Emotional labour among women leaders within the South African consulting industry: a hermeneutic phenomenological inquiry
The opinion that the workplace should be viewed as a rational environment is being swiftly dismantled by acknowledging and harnessing the power of emotions in favour of individual and organisational outcomes. This study explored the lived experiences of emotional labour among women leaders in the consulting industry in South Africa. A qualitative study was conducted and informed by the hermeneutic phenomenological perspective. Data were gathered through in-depth, unstructured interviews with eight women leaders resident in the Gauteng Province, South Africa. The data gathered were analysed by applying a hermeneutic phenomenological analysis, and interpreted from a work- and personally related emotional labour stance. The empirical findings suggest that these women leaders enjoy very little work-life balance, which is accepted as common practice in this industry. Role complexity and personal life obligations result in role conflict. Their emotional wellbeing is adversely affected, which manifests in guilt, loneliness, loss of identity, alienation, shame and the emotional exhaustion they experience. Furthermore, it seems that adequate organisational support is not experienced by women leaders in this volatile, highly pressured emotional context. This study contributes to the field of Industrial and Organisational Psychology, the literature on emotional labour, as well as human resource practices such as talent management, retention strategies and the career management of women leaders in the consulting industry by making suggestions for human resource practices and future research.

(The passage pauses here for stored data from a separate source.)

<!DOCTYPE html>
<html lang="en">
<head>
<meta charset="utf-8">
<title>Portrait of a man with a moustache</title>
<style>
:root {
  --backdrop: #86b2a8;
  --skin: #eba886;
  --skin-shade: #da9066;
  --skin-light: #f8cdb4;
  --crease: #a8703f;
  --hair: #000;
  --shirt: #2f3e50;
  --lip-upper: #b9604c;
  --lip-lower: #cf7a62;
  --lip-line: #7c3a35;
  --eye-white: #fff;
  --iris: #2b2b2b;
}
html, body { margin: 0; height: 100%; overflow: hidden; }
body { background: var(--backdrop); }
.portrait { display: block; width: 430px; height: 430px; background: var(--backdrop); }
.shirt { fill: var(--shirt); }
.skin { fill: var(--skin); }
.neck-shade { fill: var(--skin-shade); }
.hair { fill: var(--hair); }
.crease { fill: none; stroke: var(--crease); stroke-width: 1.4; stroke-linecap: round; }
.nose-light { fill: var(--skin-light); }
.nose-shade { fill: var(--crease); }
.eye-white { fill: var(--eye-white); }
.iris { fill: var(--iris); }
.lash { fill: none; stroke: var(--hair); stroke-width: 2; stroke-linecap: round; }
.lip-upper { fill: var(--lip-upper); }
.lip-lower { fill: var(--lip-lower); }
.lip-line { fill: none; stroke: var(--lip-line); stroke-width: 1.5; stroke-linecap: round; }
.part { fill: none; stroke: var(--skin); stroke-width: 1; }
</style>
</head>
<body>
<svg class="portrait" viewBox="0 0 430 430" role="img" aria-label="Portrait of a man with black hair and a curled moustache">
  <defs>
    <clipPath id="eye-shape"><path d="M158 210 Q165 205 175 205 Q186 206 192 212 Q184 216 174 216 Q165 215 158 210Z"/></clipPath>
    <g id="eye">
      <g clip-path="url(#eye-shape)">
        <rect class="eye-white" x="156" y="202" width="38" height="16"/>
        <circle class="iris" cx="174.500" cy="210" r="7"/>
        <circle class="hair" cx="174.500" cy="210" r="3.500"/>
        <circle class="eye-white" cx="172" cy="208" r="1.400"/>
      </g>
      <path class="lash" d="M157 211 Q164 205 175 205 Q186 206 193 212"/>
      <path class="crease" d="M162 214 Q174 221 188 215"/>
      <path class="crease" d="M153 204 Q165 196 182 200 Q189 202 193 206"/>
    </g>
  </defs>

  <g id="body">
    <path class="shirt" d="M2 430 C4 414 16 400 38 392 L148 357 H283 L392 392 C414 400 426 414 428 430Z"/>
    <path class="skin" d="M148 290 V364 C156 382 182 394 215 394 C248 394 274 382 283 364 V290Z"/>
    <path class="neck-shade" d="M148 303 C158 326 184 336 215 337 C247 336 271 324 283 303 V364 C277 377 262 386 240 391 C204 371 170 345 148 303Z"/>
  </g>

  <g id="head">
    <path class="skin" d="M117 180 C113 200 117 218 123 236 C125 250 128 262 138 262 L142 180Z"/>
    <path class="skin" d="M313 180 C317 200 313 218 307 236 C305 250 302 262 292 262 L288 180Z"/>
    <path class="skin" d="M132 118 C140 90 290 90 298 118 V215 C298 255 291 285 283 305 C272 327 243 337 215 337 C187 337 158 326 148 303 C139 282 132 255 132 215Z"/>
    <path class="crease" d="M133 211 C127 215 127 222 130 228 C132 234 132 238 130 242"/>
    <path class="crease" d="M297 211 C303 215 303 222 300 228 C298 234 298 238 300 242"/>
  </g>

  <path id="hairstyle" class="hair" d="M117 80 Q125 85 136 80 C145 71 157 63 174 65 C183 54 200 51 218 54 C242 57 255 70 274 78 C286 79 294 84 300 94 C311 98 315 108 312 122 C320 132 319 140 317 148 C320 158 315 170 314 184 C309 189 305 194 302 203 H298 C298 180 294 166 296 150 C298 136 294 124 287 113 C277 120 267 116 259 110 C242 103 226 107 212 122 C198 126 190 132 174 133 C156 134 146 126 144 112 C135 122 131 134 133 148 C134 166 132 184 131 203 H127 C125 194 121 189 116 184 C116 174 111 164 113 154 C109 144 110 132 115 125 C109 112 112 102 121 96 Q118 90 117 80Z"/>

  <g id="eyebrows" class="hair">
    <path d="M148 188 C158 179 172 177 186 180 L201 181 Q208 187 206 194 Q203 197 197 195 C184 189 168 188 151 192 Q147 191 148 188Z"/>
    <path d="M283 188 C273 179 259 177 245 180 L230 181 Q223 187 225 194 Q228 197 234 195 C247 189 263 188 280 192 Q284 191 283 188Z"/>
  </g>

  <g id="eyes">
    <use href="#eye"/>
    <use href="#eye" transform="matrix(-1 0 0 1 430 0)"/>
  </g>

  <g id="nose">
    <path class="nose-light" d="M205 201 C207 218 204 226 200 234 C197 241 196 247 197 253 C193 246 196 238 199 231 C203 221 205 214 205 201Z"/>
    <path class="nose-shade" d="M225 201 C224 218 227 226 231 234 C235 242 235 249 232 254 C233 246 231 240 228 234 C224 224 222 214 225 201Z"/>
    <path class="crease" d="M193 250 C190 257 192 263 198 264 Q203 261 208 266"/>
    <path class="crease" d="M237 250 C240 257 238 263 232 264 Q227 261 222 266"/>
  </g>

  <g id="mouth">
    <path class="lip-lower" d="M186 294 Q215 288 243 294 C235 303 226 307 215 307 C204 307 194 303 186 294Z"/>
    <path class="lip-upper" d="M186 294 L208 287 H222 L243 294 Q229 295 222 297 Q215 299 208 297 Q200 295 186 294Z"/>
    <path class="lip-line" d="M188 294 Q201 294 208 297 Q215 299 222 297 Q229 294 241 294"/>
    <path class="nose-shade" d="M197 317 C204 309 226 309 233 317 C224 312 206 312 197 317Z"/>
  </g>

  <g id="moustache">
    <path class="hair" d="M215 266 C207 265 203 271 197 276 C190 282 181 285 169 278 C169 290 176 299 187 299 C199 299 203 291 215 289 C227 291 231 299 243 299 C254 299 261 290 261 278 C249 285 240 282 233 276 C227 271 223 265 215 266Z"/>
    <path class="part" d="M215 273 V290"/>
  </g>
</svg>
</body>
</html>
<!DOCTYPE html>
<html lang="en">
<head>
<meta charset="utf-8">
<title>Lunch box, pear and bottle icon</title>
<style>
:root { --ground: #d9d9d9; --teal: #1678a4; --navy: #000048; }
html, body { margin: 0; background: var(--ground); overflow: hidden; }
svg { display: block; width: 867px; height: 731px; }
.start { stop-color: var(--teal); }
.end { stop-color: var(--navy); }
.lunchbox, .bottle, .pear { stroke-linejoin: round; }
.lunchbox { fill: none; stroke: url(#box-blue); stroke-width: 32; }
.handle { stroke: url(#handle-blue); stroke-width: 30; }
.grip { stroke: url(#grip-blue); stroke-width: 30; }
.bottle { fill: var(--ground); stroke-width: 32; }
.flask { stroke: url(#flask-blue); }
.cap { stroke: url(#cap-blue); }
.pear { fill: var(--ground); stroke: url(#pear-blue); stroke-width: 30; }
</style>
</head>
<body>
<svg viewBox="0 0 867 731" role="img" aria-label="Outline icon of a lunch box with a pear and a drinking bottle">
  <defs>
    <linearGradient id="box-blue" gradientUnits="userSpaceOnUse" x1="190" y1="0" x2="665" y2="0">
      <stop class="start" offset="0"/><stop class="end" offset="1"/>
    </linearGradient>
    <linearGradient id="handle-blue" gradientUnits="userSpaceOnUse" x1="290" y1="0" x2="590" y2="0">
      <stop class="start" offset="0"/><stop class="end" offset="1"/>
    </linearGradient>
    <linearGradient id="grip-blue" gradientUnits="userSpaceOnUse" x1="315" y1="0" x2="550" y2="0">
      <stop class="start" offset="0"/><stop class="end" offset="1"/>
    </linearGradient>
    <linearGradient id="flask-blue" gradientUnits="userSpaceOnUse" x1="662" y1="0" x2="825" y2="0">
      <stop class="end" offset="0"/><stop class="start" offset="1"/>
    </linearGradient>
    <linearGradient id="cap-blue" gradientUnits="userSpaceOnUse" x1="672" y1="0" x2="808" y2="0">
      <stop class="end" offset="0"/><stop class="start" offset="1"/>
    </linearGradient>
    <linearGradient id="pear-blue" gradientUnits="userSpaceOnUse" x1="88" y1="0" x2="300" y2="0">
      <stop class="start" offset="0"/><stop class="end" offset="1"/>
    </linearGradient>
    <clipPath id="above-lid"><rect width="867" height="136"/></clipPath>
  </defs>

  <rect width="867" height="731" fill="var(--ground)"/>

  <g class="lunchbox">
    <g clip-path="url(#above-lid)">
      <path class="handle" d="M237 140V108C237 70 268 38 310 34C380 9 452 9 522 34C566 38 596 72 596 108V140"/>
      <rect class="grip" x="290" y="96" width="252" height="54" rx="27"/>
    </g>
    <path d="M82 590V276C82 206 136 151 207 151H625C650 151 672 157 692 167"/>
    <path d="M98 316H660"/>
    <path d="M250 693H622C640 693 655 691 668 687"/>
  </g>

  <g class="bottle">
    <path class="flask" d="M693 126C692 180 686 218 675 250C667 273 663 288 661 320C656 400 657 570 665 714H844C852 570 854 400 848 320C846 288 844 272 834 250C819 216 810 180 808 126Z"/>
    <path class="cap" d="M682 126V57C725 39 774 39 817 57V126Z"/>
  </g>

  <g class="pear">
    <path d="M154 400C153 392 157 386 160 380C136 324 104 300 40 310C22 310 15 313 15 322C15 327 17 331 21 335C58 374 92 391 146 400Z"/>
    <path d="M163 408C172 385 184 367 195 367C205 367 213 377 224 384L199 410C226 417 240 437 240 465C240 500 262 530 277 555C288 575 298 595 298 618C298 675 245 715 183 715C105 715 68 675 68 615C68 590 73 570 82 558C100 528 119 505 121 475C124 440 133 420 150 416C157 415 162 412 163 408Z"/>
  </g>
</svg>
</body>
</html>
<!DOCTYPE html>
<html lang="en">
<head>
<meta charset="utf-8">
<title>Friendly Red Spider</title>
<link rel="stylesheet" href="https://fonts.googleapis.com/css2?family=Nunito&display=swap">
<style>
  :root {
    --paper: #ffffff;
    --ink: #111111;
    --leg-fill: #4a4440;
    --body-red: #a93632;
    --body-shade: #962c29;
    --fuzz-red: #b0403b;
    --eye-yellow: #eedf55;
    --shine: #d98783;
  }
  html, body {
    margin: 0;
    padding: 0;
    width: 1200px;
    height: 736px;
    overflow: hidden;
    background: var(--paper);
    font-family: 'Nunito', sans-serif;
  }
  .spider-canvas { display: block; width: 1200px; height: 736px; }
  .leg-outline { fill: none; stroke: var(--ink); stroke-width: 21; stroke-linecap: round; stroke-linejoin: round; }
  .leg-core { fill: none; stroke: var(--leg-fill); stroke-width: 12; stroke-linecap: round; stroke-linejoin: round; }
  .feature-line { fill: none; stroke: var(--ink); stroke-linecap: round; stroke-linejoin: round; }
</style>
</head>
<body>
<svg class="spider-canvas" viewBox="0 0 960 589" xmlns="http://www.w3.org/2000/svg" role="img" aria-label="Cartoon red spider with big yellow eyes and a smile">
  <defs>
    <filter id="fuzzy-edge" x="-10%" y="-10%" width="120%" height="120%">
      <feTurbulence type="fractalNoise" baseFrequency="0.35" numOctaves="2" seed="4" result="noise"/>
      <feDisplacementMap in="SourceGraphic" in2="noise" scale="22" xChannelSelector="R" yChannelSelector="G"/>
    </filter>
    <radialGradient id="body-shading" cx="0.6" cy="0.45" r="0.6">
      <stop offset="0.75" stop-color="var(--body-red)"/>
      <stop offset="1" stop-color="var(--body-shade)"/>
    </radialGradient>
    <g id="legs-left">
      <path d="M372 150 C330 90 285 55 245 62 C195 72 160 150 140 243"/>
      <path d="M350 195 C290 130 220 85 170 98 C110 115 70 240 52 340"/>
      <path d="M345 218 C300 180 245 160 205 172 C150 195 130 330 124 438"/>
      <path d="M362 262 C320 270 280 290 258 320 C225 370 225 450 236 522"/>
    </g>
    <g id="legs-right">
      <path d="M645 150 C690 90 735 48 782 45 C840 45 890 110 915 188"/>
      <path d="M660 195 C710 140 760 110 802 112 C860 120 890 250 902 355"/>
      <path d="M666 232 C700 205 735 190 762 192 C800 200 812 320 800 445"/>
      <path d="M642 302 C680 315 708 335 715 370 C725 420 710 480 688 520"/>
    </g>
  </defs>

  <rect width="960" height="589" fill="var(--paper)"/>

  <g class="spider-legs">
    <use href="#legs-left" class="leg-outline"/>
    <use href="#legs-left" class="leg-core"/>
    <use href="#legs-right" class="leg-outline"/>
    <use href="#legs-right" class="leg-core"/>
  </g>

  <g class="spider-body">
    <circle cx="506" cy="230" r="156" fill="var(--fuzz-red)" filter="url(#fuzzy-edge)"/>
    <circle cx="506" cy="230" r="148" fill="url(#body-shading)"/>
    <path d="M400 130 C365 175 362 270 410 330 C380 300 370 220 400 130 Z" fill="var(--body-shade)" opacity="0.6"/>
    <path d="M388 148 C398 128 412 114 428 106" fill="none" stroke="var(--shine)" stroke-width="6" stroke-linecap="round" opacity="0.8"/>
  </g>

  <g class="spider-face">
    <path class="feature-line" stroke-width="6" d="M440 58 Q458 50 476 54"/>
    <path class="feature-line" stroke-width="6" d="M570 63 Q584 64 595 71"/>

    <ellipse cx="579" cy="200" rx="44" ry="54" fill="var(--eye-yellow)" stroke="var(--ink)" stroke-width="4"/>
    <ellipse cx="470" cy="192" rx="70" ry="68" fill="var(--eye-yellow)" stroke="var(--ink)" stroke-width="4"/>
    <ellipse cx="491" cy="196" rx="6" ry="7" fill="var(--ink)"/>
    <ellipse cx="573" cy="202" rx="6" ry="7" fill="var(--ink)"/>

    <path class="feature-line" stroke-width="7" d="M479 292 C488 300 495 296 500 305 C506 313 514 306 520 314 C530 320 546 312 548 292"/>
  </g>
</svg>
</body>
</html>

Keywords: deep acting; emotion regulation; emotional labour; consulting industry; commercial value; surface acting; women in leadership